#### [About this exercise]
Identify and pull out each line of the entries in which "blue" occurs.

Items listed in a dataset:
....................

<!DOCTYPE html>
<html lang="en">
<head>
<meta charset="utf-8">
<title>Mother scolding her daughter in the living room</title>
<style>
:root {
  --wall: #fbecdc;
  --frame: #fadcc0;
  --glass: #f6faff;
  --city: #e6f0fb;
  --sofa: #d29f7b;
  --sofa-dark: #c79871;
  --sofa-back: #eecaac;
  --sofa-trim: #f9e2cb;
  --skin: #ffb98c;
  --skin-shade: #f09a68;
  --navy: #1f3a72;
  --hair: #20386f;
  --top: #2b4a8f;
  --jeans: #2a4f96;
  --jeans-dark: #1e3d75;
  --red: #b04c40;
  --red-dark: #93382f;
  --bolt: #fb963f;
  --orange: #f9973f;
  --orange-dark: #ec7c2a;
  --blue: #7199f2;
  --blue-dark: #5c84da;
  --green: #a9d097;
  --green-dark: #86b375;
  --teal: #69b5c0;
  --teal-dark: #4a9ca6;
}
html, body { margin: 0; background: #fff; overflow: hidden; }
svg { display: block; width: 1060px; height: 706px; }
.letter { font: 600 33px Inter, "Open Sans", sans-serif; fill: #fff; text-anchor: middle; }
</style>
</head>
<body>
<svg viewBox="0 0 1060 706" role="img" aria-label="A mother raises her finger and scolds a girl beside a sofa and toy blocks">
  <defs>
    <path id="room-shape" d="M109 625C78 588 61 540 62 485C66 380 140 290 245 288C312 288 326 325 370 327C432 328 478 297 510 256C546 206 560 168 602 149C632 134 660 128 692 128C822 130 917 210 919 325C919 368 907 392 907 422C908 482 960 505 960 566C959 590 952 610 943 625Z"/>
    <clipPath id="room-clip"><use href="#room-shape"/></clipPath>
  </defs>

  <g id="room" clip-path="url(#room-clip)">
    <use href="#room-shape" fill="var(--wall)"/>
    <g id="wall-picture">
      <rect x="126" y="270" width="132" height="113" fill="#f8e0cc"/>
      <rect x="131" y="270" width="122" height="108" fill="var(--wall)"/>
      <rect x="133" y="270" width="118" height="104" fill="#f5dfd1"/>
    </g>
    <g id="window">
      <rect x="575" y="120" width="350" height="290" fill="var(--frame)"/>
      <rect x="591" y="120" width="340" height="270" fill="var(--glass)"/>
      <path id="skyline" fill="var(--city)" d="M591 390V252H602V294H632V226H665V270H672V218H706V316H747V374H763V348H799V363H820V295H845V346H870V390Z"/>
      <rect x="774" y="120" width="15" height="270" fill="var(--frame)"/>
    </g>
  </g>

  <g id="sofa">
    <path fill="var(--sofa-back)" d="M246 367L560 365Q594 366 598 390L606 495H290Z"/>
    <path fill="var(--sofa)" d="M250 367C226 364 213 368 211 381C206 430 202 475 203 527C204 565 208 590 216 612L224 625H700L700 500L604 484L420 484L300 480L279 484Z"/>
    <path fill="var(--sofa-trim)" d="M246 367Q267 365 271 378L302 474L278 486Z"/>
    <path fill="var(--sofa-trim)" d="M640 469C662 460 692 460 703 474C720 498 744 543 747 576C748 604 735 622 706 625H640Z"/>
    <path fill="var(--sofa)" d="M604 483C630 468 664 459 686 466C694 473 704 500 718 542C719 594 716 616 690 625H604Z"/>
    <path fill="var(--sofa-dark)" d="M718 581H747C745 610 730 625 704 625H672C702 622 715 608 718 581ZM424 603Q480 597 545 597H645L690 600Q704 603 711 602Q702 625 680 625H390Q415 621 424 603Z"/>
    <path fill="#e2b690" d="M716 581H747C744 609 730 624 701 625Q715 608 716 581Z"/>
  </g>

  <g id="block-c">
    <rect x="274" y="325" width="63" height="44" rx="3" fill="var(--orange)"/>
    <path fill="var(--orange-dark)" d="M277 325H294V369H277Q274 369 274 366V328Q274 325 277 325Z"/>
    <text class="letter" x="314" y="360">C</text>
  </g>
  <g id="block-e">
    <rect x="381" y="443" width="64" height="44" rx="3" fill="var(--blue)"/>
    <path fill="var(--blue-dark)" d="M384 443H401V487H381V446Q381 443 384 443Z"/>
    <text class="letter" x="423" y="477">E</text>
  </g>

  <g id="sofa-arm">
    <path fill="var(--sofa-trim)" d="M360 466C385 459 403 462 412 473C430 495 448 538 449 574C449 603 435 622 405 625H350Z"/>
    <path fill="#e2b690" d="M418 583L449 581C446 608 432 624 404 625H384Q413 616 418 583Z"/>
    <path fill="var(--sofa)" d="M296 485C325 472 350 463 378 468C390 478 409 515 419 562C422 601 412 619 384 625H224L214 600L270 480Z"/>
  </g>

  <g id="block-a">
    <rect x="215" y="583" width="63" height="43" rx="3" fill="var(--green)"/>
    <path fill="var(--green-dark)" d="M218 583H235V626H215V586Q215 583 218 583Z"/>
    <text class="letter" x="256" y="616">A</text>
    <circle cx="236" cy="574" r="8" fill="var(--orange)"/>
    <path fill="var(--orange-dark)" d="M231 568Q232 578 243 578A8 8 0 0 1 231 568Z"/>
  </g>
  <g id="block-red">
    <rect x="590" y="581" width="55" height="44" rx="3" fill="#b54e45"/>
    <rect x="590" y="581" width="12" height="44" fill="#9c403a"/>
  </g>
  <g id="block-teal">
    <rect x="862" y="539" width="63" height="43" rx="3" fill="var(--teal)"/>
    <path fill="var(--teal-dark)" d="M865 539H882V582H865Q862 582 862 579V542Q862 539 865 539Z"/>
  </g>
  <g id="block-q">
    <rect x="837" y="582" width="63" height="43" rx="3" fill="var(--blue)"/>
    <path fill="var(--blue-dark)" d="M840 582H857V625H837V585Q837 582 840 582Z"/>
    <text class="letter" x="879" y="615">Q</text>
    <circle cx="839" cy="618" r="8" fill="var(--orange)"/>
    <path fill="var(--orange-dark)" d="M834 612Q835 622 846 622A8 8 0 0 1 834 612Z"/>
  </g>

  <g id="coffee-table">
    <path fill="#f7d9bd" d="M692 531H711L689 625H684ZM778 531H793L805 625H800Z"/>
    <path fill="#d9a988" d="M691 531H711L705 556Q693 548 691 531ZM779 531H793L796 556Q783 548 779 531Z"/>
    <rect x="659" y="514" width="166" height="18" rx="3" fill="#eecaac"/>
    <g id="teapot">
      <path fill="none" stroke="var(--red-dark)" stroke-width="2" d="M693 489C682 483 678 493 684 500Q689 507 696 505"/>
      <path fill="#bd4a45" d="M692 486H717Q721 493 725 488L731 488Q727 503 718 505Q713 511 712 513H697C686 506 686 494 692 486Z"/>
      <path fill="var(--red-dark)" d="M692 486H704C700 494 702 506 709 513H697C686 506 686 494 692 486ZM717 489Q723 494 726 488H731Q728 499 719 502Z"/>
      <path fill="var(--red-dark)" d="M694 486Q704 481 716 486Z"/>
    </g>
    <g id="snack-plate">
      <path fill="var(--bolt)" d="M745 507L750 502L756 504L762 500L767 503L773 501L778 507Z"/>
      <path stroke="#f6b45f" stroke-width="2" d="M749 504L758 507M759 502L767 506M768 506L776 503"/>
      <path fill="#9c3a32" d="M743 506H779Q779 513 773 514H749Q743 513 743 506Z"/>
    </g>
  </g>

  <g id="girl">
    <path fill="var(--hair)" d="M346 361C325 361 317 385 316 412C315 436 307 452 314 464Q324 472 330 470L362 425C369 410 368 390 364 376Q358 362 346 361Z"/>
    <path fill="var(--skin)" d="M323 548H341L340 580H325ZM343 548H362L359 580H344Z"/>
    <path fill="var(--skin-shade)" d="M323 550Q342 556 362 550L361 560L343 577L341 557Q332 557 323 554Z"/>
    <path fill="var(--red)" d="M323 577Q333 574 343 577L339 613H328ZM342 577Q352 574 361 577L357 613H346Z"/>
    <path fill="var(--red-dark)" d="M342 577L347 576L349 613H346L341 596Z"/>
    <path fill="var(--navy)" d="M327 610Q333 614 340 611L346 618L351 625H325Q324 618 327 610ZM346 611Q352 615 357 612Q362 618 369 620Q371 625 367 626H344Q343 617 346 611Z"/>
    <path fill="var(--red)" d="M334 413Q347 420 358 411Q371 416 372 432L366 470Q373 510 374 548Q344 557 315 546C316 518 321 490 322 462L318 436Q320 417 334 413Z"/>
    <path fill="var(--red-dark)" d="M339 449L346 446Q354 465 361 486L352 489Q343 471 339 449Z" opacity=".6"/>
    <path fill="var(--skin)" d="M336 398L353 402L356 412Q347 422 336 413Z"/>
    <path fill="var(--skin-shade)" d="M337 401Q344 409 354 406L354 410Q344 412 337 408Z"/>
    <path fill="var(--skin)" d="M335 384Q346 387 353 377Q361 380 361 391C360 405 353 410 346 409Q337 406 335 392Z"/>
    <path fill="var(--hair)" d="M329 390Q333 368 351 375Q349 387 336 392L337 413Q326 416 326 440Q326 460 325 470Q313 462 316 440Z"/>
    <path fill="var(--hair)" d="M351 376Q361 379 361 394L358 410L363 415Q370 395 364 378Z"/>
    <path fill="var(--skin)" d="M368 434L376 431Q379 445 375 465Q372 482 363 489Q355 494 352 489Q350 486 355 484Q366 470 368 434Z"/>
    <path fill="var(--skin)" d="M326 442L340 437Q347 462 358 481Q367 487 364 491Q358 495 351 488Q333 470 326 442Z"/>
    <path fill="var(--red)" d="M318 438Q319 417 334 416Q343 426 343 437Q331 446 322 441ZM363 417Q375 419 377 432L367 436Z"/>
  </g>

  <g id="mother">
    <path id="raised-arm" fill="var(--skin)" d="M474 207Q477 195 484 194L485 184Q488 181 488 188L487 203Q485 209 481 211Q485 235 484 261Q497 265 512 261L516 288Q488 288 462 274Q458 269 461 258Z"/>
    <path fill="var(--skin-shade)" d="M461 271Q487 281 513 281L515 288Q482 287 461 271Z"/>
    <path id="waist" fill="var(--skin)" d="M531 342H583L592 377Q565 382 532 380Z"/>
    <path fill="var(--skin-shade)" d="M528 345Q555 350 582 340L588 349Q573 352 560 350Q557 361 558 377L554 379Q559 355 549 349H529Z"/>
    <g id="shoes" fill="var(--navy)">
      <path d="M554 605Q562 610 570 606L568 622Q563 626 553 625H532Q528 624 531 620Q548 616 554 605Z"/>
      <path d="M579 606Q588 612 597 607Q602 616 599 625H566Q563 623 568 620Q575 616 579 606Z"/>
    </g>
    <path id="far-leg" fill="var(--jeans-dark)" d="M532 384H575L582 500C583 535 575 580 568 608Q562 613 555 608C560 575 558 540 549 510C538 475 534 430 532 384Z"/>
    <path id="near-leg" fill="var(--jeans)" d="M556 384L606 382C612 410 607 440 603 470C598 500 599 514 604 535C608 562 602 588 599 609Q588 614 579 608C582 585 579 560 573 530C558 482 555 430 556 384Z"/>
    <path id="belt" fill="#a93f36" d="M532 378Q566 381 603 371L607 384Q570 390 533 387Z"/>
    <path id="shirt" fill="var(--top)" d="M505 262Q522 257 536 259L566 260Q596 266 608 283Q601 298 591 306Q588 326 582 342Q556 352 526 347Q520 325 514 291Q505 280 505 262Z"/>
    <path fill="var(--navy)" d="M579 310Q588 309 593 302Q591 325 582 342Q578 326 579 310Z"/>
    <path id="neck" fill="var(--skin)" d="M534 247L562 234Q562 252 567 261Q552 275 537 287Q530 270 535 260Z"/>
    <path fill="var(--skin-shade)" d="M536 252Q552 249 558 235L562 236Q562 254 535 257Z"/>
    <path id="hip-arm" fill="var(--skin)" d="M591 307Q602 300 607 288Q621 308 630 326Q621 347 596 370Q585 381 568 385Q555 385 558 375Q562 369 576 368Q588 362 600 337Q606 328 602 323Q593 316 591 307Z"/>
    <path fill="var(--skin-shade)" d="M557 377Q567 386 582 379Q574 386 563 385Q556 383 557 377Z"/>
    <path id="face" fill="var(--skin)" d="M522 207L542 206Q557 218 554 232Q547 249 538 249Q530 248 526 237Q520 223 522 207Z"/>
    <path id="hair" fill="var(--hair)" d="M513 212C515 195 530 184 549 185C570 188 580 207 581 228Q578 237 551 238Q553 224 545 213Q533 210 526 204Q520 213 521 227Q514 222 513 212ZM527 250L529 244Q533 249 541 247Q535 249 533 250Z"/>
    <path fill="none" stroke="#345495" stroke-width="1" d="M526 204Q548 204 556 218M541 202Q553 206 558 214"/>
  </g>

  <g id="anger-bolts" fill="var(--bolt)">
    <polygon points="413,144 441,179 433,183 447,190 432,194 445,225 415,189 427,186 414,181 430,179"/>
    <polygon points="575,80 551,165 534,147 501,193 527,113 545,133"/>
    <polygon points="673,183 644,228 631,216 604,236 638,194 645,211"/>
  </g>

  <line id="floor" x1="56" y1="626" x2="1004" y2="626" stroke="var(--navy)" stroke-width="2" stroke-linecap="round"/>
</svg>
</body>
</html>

....................

#### [Exercise result]
  --blue: #7199f2;
  --blue-dark: #5c84da;
    <rect x="381" y="443" width="64" height="44" rx="3" fill="var(--blue)"/>
    <path fill="var(--blue-dark)" d="M384 443H401V487H381V446Q381 443 384 443Z"/>
    <rect x="837" y="582" width="63" height="43" rx="3" fill="var(--blue)"/>
    <path fill="var(--blue-dark)" d="M840 582H857V625H837V585Q837 582 840 582Z"/>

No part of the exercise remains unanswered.